Stenhouse wins in Iowa
The breakthrough was provided by Ricky Stenhouse Jr.—and it wasn’t a fluke either.
Stenhouse held off the only Cup points contenders in the field, Carl Edwards and Brad Keselowski, and became the first Nationwide regular to pick up a victory since Justin Allgaier won at Bristol in March of 2010.
“I think it feels good for the Nationwide guys. I don’t think we’re the only Nationwide regular that’s going to win a race this year,” Stenhouse said. “To be that first one it feels good.”
Edwards, who won the Sprint All-Star Race at Charlotte on Saturday night, fell behind his Roush-Fenway teammate with 18 laps to go and finished second.
Keselowski, who captured the inaugural Nationwide event at Iowa in 2009, was third, followed by Reed Sorenson and Elliott Sadler.
Kenny Wallace, whose brother Rusty designed Iowa’s 7/8th-mile oval, joined Jason Keller as the only drivers to run 500 Nationwide races. He finished a season-best sixth.
Roush-Fenway teammates Stenhouse and Edwards swapped the lead a number of times down the stretch, but Stenhouse slipped free late and beat Edwards by over four seconds.
Stenhouse came out on top after the 17th and final lead change of the race and earned his first victory in 51 starts, giving the entire Nationwide series a boost in the process.
“I’m very happy for Ricky,” Keselowski said. “It’s good to see a Nationwide regular come out there and win a race.”
It’s been a little while.”
Allgaier, who started in the back after wrecking his main car in practice, stayed out while others were pitting and took a brief lead about 40 laps from the finish. Brian Scott then spun out in front of the leaders, drawing out a caution flag that put Edwards back in front with Stenhouse.
Given recent history, it seemed inevitable that Edwards would eventually grab the lead and pull off the weekend sweep. But it was Stenhouse’s No. 6 car that proved to be the strongest.
“The Mustang was just so fast all day. I was babying there for a little while and riding around with Carl, but I think when I drove it hard, it would take it,” Stenhouse said.
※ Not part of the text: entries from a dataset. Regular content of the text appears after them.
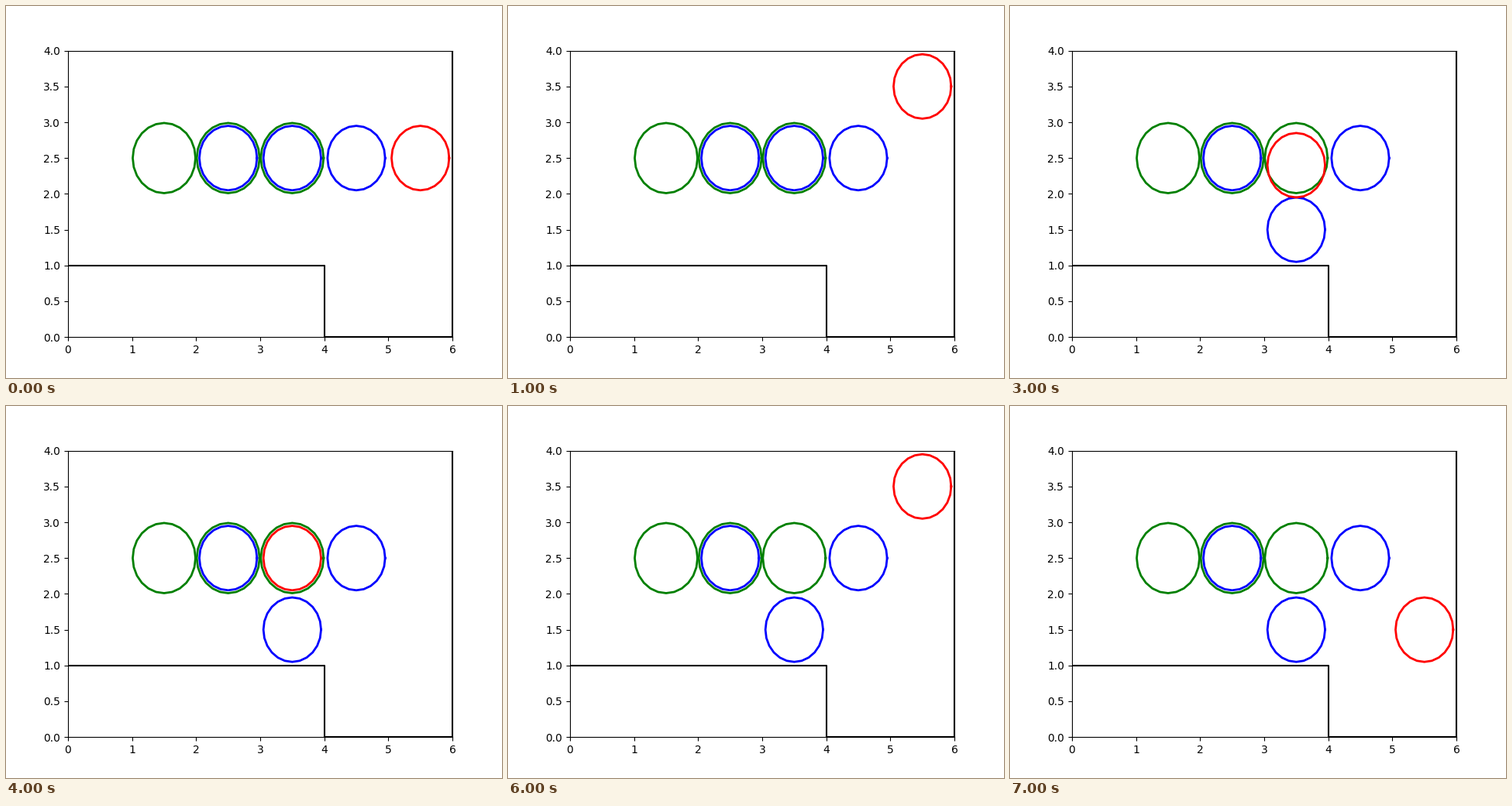
These frames come from a looping animation (640x480 px, 8000 ms). A matplotlib script:

```python
import matplotlib.pyplot as plt
import numpy as np
from matplotlib.animation import FuncAnimation

RADIUS = 0.45
GOAL_RADIUS = 0.49
ROW = 2.5
PUSHED_X = 3.5
STOPS = [(5.5, 2.5), (5.5, 3.5), (3.5, 3.4), (3.5, 2.4),
         (3.5, 2.5), (3.5, 3.5), (5.5, 3.5), (5.5, 1.5)]

angle = np.linspace(0, 2 * np.pi, 25)

fig, ax = plt.subplots(figsize=(6.4, 4.8), dpi=100)
ax.set_xlim(0, 6)
ax.set_ylim(0, 4)
ax.plot([0, 4, 4, 6, 6], [1, 1, 0, 0, 4], color="black", lw=1.5)


def outline(x, y, radius):
    return x + radius * np.cos(angle), y + radius * np.sin(angle)


def ring(x, y, radius, color):
    return ax.plot(*outline(x, y, radius), color=color, lw=2)[0]


def pushed_y(step):
    """The blue disc stays at the lowest place the red one pushed it to."""
    contacts = [y - 2 * RADIUS for x, y in STOPS[:step + 1] if x == PUSHED_X]
    return min([ROW] + contacts)


for x in (1.5, 2.5, 3.5):
    ring(x, ROW, GOAL_RADIUS, "green")
for x in (2.5, 4.5):
    ring(x, ROW, RADIUS, "blue")
pushed = ring(PUSHED_X, ROW, RADIUS, "blue")
red = ring(*STOPS[0], RADIUS, "red")


def update(step):
    red.set_data(*outline(*STOPS[step], RADIUS))
    pushed.set_data(*outline(PUSHED_X, pushed_y(step), RADIUS))
    return red, pushed


anim = FuncAnimation(fig, update, frames=len(STOPS), interval=1000,
                     repeat=True, repeat_delay=0)
plt.show()
```
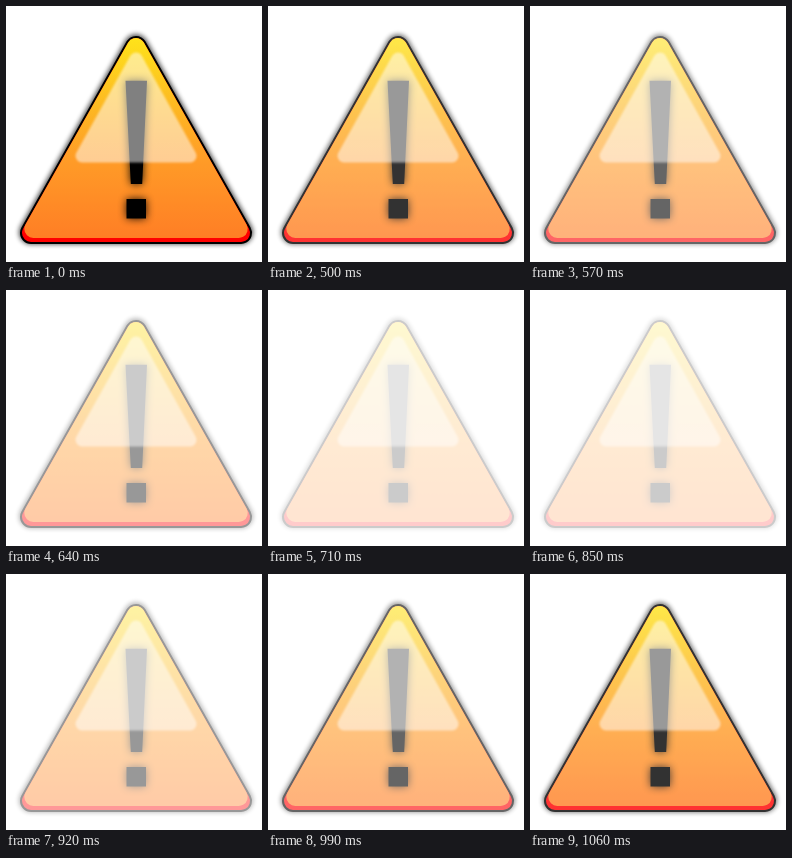
These frames come from a looping animation (256x256 px, 1130 ms). An HTML page:

```html
<!DOCTYPE html>
<html lang="en">
<head>
<meta charset="utf-8">
<title>Warning sign</title>
<style>
  html, body { margin: 0; width: 100%; height: 100%; overflow: hidden; background: #fff; }
  svg { display: block; width: 100vw; height: 100vh; }
  .round { stroke-linejoin: round; }
</style>
</head>
<body>
<svg id="sign" viewBox="0 0 256 256">
  <defs>
    <linearGradient id="body" gradientUnits="userSpaceOnUse" x1="0" y1="30" x2="0" y2="232">
      <stop offset="0" stop-color="#fee41a"/>
      <stop offset=".35" stop-color="#fdb822"/>
      <stop offset=".62" stop-color="#ff9b27"/>
      <stop offset="1" stop-color="#ff7e25"/>
    </linearGradient>
    <filter id="shadow" x="-20%" y="-20%" width="140%" height="140%"><feGaussianBlur stdDeviation="2.7"/></filter>
    <filter id="glow" x="-100%" y="-30%" width="300%" height="160%"><feGaussianBlur stdDeviation="4.5"/></filter>
    <filter id="soft"><feGaussianBlur stdDeviation="1.3"/></filter>
    <path id="triangle" class="round" d="M130 41 235 227H25Z"/>
    <path id="mark" d="M119.5 74.700H141L136.200 178H124.800ZM120.500 193H140V212.500H120.500Z"/>
  </defs>

  <use href="#triangle" y="-.8" stroke="#000" stroke-width="24" opacity=".7" filter="url(#shadow)"/>
  <use href="#triangle" stroke="#000" stroke-width="22"/>
  <use href="#triangle" fill="red" stroke="red" stroke-width="18"/>
  <path class="round" d="M130 41 232.700 223H27.300Z" fill="url(#body)" stroke="url(#body)" stroke-width="18"/>

  <use href="#mark" opacity=".9" filter="url(#glow)"/>
  <use href="#mark"/>
  <g opacity=".5" filter="url(#soft)">
    <path class="round" d="M130 53 184 150H76Z" fill="#fff" stroke="#fff" stroke-width="13"/>
  </g>
</svg>
<script>
  const HOLD = 500, STEP = 70, STEPS = 9;
  const sign = document.getElementById('sign');

  // Hold solid, then fade out and back in by fifths.
  function draw() {
    const t = performance.now() % (HOLD + STEP * STEPS);
    const step = Math.floor((t - HOLD) / STEP);
    sign.style.opacity = t < HOLD ? 1 : Math.abs(step - 4) / 5;
    requestAnimationFrame(draw);
  }
  draw();
</script>
</body>
</html>
```
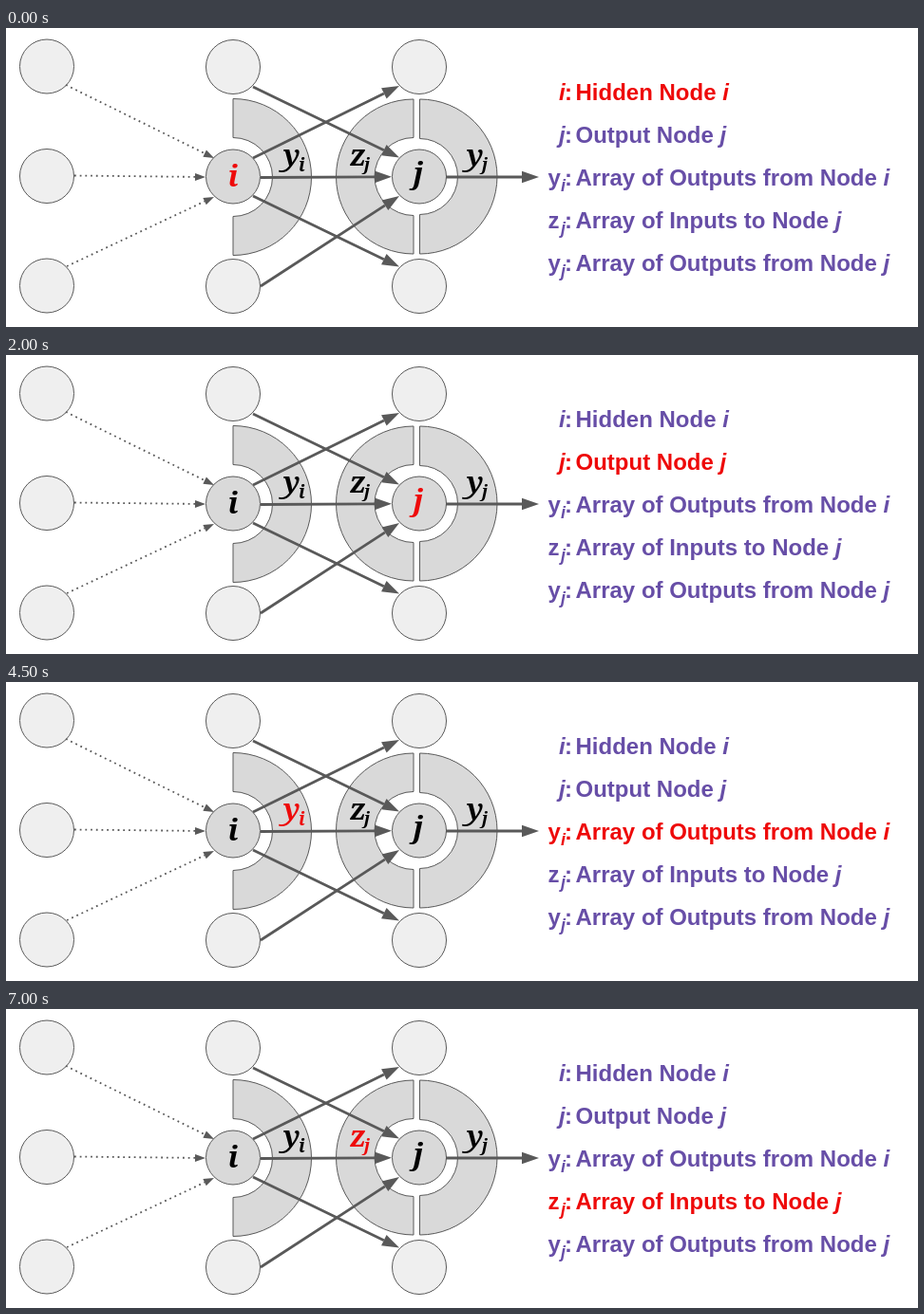
Animation of 960 by 315 pixels, one loop 8 s. Source, as an HTML page with a canvas:

```html
<!DOCTYPE html>
<html lang="en">
<head>
<meta charset="utf-8">
<style>
html, body { margin: 0; width: 100%; height: 100%; overflow: hidden; background: #fff; }
canvas { display: block; }
</style>
</head>
<body>
<canvas id="stage" width="960" height="315"></canvas>
<script>
const ctx = document.getElementById('stage').getContext('2d');
const LINE = '#595959', RING = '#d9d9d9', NODE = '#efefef';
const RED = '#ee0a0a', PURPLE = '#674ea7', BLACK = '#000';
const SANS = '"Liberation Sans", Arial, sans-serif';
const SERIF = '"Noto Serif", serif';
const LOOP = 8000;
const STEPS = [500, 3000, 5500];

const legend = [
  { symbol: 'i', text: 'Hidden Node ', node: 'i' },
  { symbol: 'j', text: 'Output Node ', node: 'j' },
  { symbol: 'y', sub: 'i', text: 'Array of Outputs from Node ', node: 'i' },
  { symbol: 'z', sub: 'j', text: 'Array of Inputs to Node ', node: 'j' },
  { symbol: 'y', sub: 'j', text: 'Array of Outputs from Node ', node: 'j' }
];

function outlined(fill) {
  ctx.fillStyle = fill;
  ctx.strokeStyle = LINE;
  ctx.lineWidth = 1;
  ctx.fill();
  ctx.stroke();
}

function circle(x, y, fill = NODE) {
  ctx.beginPath();
  ctx.arc(x, y, 28.5, 0, Math.PI * 2);
  outlined(fill);
}

function halfRing(x, y, outer, inner, left) {
  const top = -Math.PI / 2, bottom = Math.PI / 2;
  ctx.beginPath();
  ctx.arc(x, y, outer, top, bottom, left);
  ctx.arc(x, y, inner, bottom, top, !left);
  ctx.closePath();
  outlined(RING);
}

function arrow(x1, y1, x2, y2, dotted = false) {
  const head = dotted ? 11 : 18, half = dotted ? 4 : 6.3;
  const length = Math.hypot(x2 - x1, y2 - y1);
  ctx.save();
  ctx.translate(x1, y1);
  ctx.rotate(Math.atan2(y2 - y1, x2 - x1));
  ctx.strokeStyle = ctx.fillStyle = LINE;
  ctx.lineWidth = dotted ? 1.8 : 2.8;
  if (dotted) ctx.setLineDash([1.8, 3.9]);
  ctx.beginPath();
  ctx.moveTo(0, 0);
  ctx.lineTo(length - head, 0);
  ctx.stroke();
  ctx.beginPath();
  ctx.moveTo(length, 0);
  ctx.lineTo(length - head, -half);
  ctx.lineTo(length - head, half);
  ctx.fill();
  ctx.restore();
}

function write(text, x, y, size, family, color, italic = true) {
  ctx.font = `${italic ? 'italic ' : ''}bold ${size}px ${family}`;
  ctx.fillStyle = color;
  ctx.fillText(text, x, y);
  return x + ctx.measureText(text).width;
}

function drawNetwork() {
  halfRing(239, 157, 82.5, 41.5, false);
  halfRing(429, 156.5, 81.5, 41, true);
  halfRing(435.5, 156.5, 81.5, 40, false);
  [43, 239, 435].forEach((x, column) => {
    [41, 156.5, 272].forEach((y, row) => {
      circle(x, y - (column ? 0 : 0.5), column && row === 1 ? RING : NODE);
    });
  });
  arrow(63, 60, 219, 137, true);
  arrow(72, 155.5, 210, 157, true);
  arrow(64, 251, 219, 178, true);
  arrow(260, 62, 414, 136.5);
  arrow(260, 137, 414, 61);
  arrow(268, 157.5, 406, 156.8);
  arrow(260, 177, 414, 251.5);
  arrow(268, 272, 414, 177);
  arrow(463, 157, 561, 157);
}

function drawSymbols(active) {
  const tint = index => index === active ? RED : BLACK;
  ctx.textAlign = 'center';
  write('i', 239, 167, 31, SERIF, tint(0));
  write('j', 434, 164, 31, SERIF, tint(1));
  ctx.textAlign = 'left';
  write('y', 292, 145, 30, SERIF, tint(2));
  write('i', 308, 151, 19, SERIF, tint(2));
  write('z', 362, 145, 30, SERIF, tint(3));
  write('j', 377, 150, 18, SERIF, tint(3));
  write('y', 485, 145, 30, SERIF, tint(4));
  write('j', 501, 150, 18, SERIF, tint(4));
}

function drawLegend(active) {
  legend.forEach(({ symbol, sub, text, node }, index) => {
    const y = 76 + index * 45;
    const color = index === active ? RED : PURPLE;
    write(symbol, sub ? 570.5 : 582, y, 24, SANS, color, !sub);
    if (sub) write(sub, 584, y + 6, 18, SANS, color);
    write(':', 588, y, 24, SANS, color, false);
    const end = write(text, 599.5, y, 24, SANS, color, false);
    write(node, end, y, 24, SANS, color);
  });
}

function frame(now) {
  const time = now % LOOP;
  const active = STEPS.filter(start => time >= start).length;
  ctx.fillStyle = '#fff';
  ctx.fillRect(0, 0, 960, 315);
  drawNetwork();
  drawSymbols(active);
  drawLegend(active);
  requestAnimationFrame(frame);
}
requestAnimationFrame(frame);
</script>
</body>
</html>
```
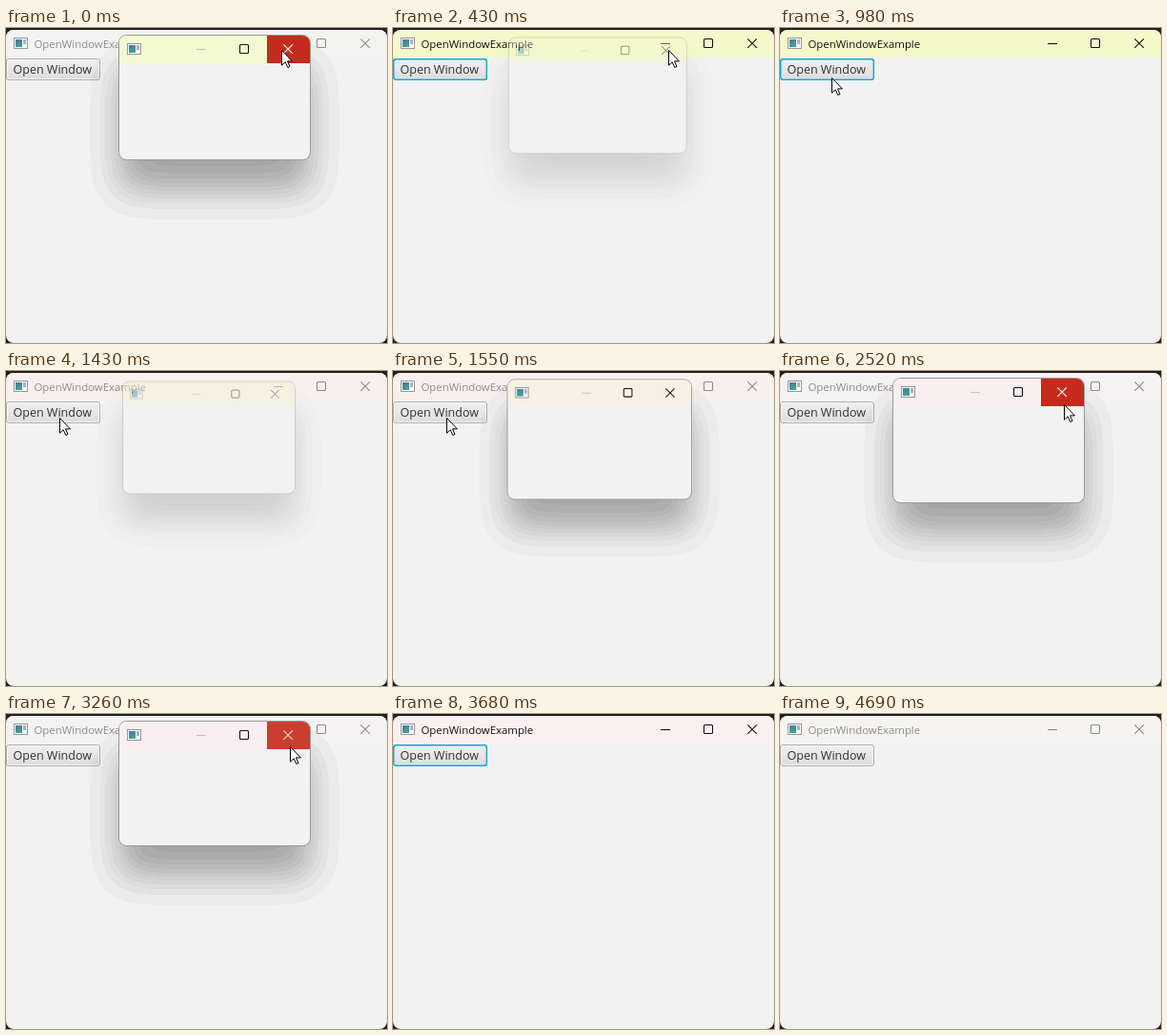
Recreate the animation shown at these times as an HTML page with a canvas. Size 400x331 px, loop 4.79 s.

```html
<!DOCTYPE html>
<html lang="en">
<head>
<meta charset="utf-8">
<title>Open window</title>
<style>
  html, body { margin: 0; width: 100%; height: 100%; overflow: hidden; background: #202020; }
  #stage { position: absolute; left: 0; top: 0; width: 400px; height: 331px; overflow: hidden; }
  #stage > *, #popup > * { position: absolute; left: 0; top: 0; width: 400px; height: 331px; }
  #popup { transform-origin: 159px 43px; }
  text { font-family: "Open Sans", "Noto Sans", sans-serif; }
  .line { fill: none; stroke: currentColor; stroke-width: 1.1; }
</style>
</head>
<body>
<div id="stage">
  <svg viewBox="0 0 400 331">
    <defs>
      <linearGradient id="face" x2="0" y2="1">
        <stop offset="0" stop-color="#f1f1f1"/>
        <stop offset="1" stop-color="#dcdcdc"/>
      </linearGradient>
      <linearGradient id="pane" x2=".4" y2="1">
        <stop offset="0" stop-color="#4c78a4"/>
        <stop offset="1" stop-color="#45a08c"/>
      </linearGradient>
      <clipPath id="mainClip"><rect y="2" width="400" height="329" rx="8"/></clipPath>
      <clipPath id="popupClip"><rect x="119" y="8" width="200" height="130" rx="7.5"/></clipPath>
      <g id="icon">
        <rect x=".5" y=".5" width="14" height="11" fill="#fafafa" stroke="#92989c"/>
        <rect x="2" y="2" width="7" height="8" fill="url(#pane)"/>
        <rect x="10" y="2" width="3" height="5" fill="#a9b4ba"/>
      </g>
      <path id="min" class="line" d="M0 5.5H10"/>
      <rect id="max" class="line" x=".5" y=".5" width="9" height="9" rx="1"/>
      <path id="close" class="line" d="M.3 .3 9.9 9.9M9.9 .3 .3 9.9"/>
    </defs>
    <g clip-path="url(#mainClip)">
      <rect y="2" width="400" height="329" fill="#f2f2f2"/>
      <rect id="mainBar" y="2" width="400" height="29"/>
    </g>
    <use href="#icon" x="8" y="10"/>
    <g id="mainInk">
      <text x="29.5" y="20.7" font-size="11.4" fill="currentColor">OpenWindowExample</text>
      <use href="#min" x="281" y="11"/>
      <use href="#max" x="326" y="11"/>
      <use href="#close" x="372" y="11"/>
    </g>
    <rect x=".5" y="32.5" width="98" height="22" rx="2.5" fill="url(#face)" stroke="#b0b0b0"/>
    <rect x="1.5" y="33.5" width="96" height="20" rx="2" fill="none" stroke="#fafafa" stroke-opacity=".7"/>
    <rect id="focus" x=".7" y="32.7" width="97.6" height="21.6" rx="2.5" fill="none" stroke="#14a6cf" stroke-width="1.5"/>
    <text x="7.5" y="48.2" font-size="12.5" fill="#333">Open Window</text>
  </svg>

  <div id="popup">
    <canvas id="shadow" width="400" height="331"></canvas>
    <svg viewBox="0 0 400 331">
      <rect x="118.5" y="7.5" width="201" height="131" rx="8" fill="#f2f2f2" stroke="#989898"/>
      <g clip-path="url(#popupClip)">
        <rect id="popupBar" x="119" y="8" width="200" height="29"/>
        <rect id="closeBg" x="274" y="8" width="45" height="29"/>
      </g>
      <use href="#icon" x="127" y="16"/>
      <use href="#min" x="200" y="17" color="#c4c4bd"/>
      <use href="#max" x="245" y="17" color="#111"/>
      <use id="closeInk" href="#close" x="291" y="17"/>
    </svg>
  </div>

  <svg viewBox="0 0 400 331">
    <path id="cursor" d="M.5 .5V16.2L4.2 12.8 6.8 18.5 9 17.5 6.5 11.9H11.4Z" fill="#fff" stroke="#000" stroke-linejoin="round"/>
  </svg>
</div>

<script>
const LOOP = 4790;
const $ = id => document.getElementById(id);

// Each track lists [start time, ...values]; a value holds until the next entry.
const tracks = {
  // title bar colour, active
  main: [
    [0, '#f3f3f2', false], [430, '#f5f8cb', true], [1430, '#f8f0ed', false],
    [1700, '#f4f2f2', false], [3410, '#fbf0f1', true], [4690, '#f6f4f1', false]
  ],
  // opacity, scale, title bar colour
  popup: [
    [0, 1, 1, '#f3f9d0'], [430, .4, .93, '#f3f9d0'], [550, 0, 1, '#f3f9d0'],
    [1430, .45, .9, '#f6f4d8'], [1550, .97, .9625, '#f7f1e4'],
    [1700, 1, 1, '#f9eef0'], [3410, 0, 1, '#f9eef0']
  ],
  // close button background, cross colour
  close: [
    [0, '#c42b1c', '#fff'], [280, '#c93e2f', '#f3d5d1'], [430, 'none', '#111'],
    [2520, '#c42b1c', '#fff'], [3260, '#c93e2f', '#f3d5d1'], [3410, 'none', '#111']
  ],
  cursor: [
    [0, 289, 23], [700, 205, 38], [830, 98, 58], [980, 54, 52], [1130, 54, 51],
    [1280, 56, 49], [1980, 104, 52], [2100, 170, 55], [2220, 243, 56],
    [2370, 293, 41], [2520, 298, 35], [2670, 298, 34], [3680, -40, -40]
  ]
};

function at(name, t) {
  let step = tracks[name][0];
  for (const s of tracks[name]) if (s[0] <= t) step = s;
  return step.slice(1);
}

// Blurred box shadow, cut into flat bands of grey.
function paintShadow() {
  const ctx = $('shadow').getContext('2d');
  const img = ctx.createImageData(400, 331);
  const sigma = 18, peak = .33, band = 7 / 242;
  const phi = z => 1 / (1 + Math.exp(-1.5976 * z - .07056 * z ** 3));
  const span = (v, a, b) => phi((v - a) / sigma) - phi((v - b) / sigma);
  for (let y = 0; y < 331; y++) {
    const fy = span(y + .5, 40, 170);
    for (let x = 0; x < 400; x++) {
      const alpha = peak * fy * span(x + .5, 119, 319);
      img.data[(y * 400 + x) * 4 + 3] = 255 * band * Math.round(alpha / band);
    }
  }
  ctx.putImageData(img, 0, 0);
}

function render(t) {
  const [bar, active] = at('main', t);
  $('mainBar').setAttribute('fill', bar);
  $('mainInk').style.color = active ? '#111' : '#8c8c8c';
  $('focus').style.opacity = active ? 1 : 0;

  const [opacity, scale, popupBar] = at('popup', t);
  $('popup').style.opacity = opacity;
  $('popup').style.transform = `scale(${scale})`;
  $('popupBar').setAttribute('fill', popupBar);

  const [bg, ink] = at('close', t);
  $('closeBg').setAttribute('fill', bg);
  $('closeInk').style.color = ink;

  $('cursor').setAttribute('transform', `translate(${at('cursor', t)})`);
}

paintShadow();
const start = performance.now();
function tick() {
  render((performance.now() - start) % LOOP);
  requestAnimationFrame(tick);
}
tick();
</script>
</body>
</html>
```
Edwards didn’t crumple the No. 60 car like he did to the No. 99 after winning the All-Star Race Saturday night, but in hindsight he might have tweaked it a bit too much during a late pit stop.
“I asked for some adjustments that I probably should have not asked for and Ricky was able to hold on for the win. I think our cars were about the same speed. He was just out front, and man he was wheeling it,” Edwards said.
The field was set on owner’s points with qualifying rained out. That put Drew Herring of Joe Gibbs Racing on the pole, even though Herring hadn’t run a Nationwide race all year until he got to Iowa.
Herring started strong, leading for the first 38 laps before being passed Michael McDowell in Kyle Busch’s No. 18 Toyota. McDowell led for 19 laps, more than double the total he had in 72 previous series starts.
Predictably, both faded. They finished well, though, with McDowell taking seventh and Herring clearing in 12th.
Sunday also marked the first time three women ran the same Nationwide race. Veteran Jennifer Jo Cobb started along with the Cope twins, Angela and Amber, who were making their series debuts.
Both Copes ran into trouble midway through the race, spinning out in similar fashion. Cobb was 26th, Angela finished 28th and Amber was 32nd.
This was the first of two Nationwide events at Iowa this season after the relatively new track drew strong crowds for solo races in 2009 and 2010. The track drew another sellout crowd Sunday, and officials are optimistic they could draw even more fans for the second race in August.
The Iowa Speedway didn’t need to lean on the Sprint Cup stars to sell tickets, either, so it proved to be the perfect spot for a Nationwide driver like Stenhouse to celebrate a milestone win.
“We’ve had fast cars. we just haven’t been able to seal the deal,” Stenhouse said. “We weren’t the fastest car in practice this week, but we had a car that could race.”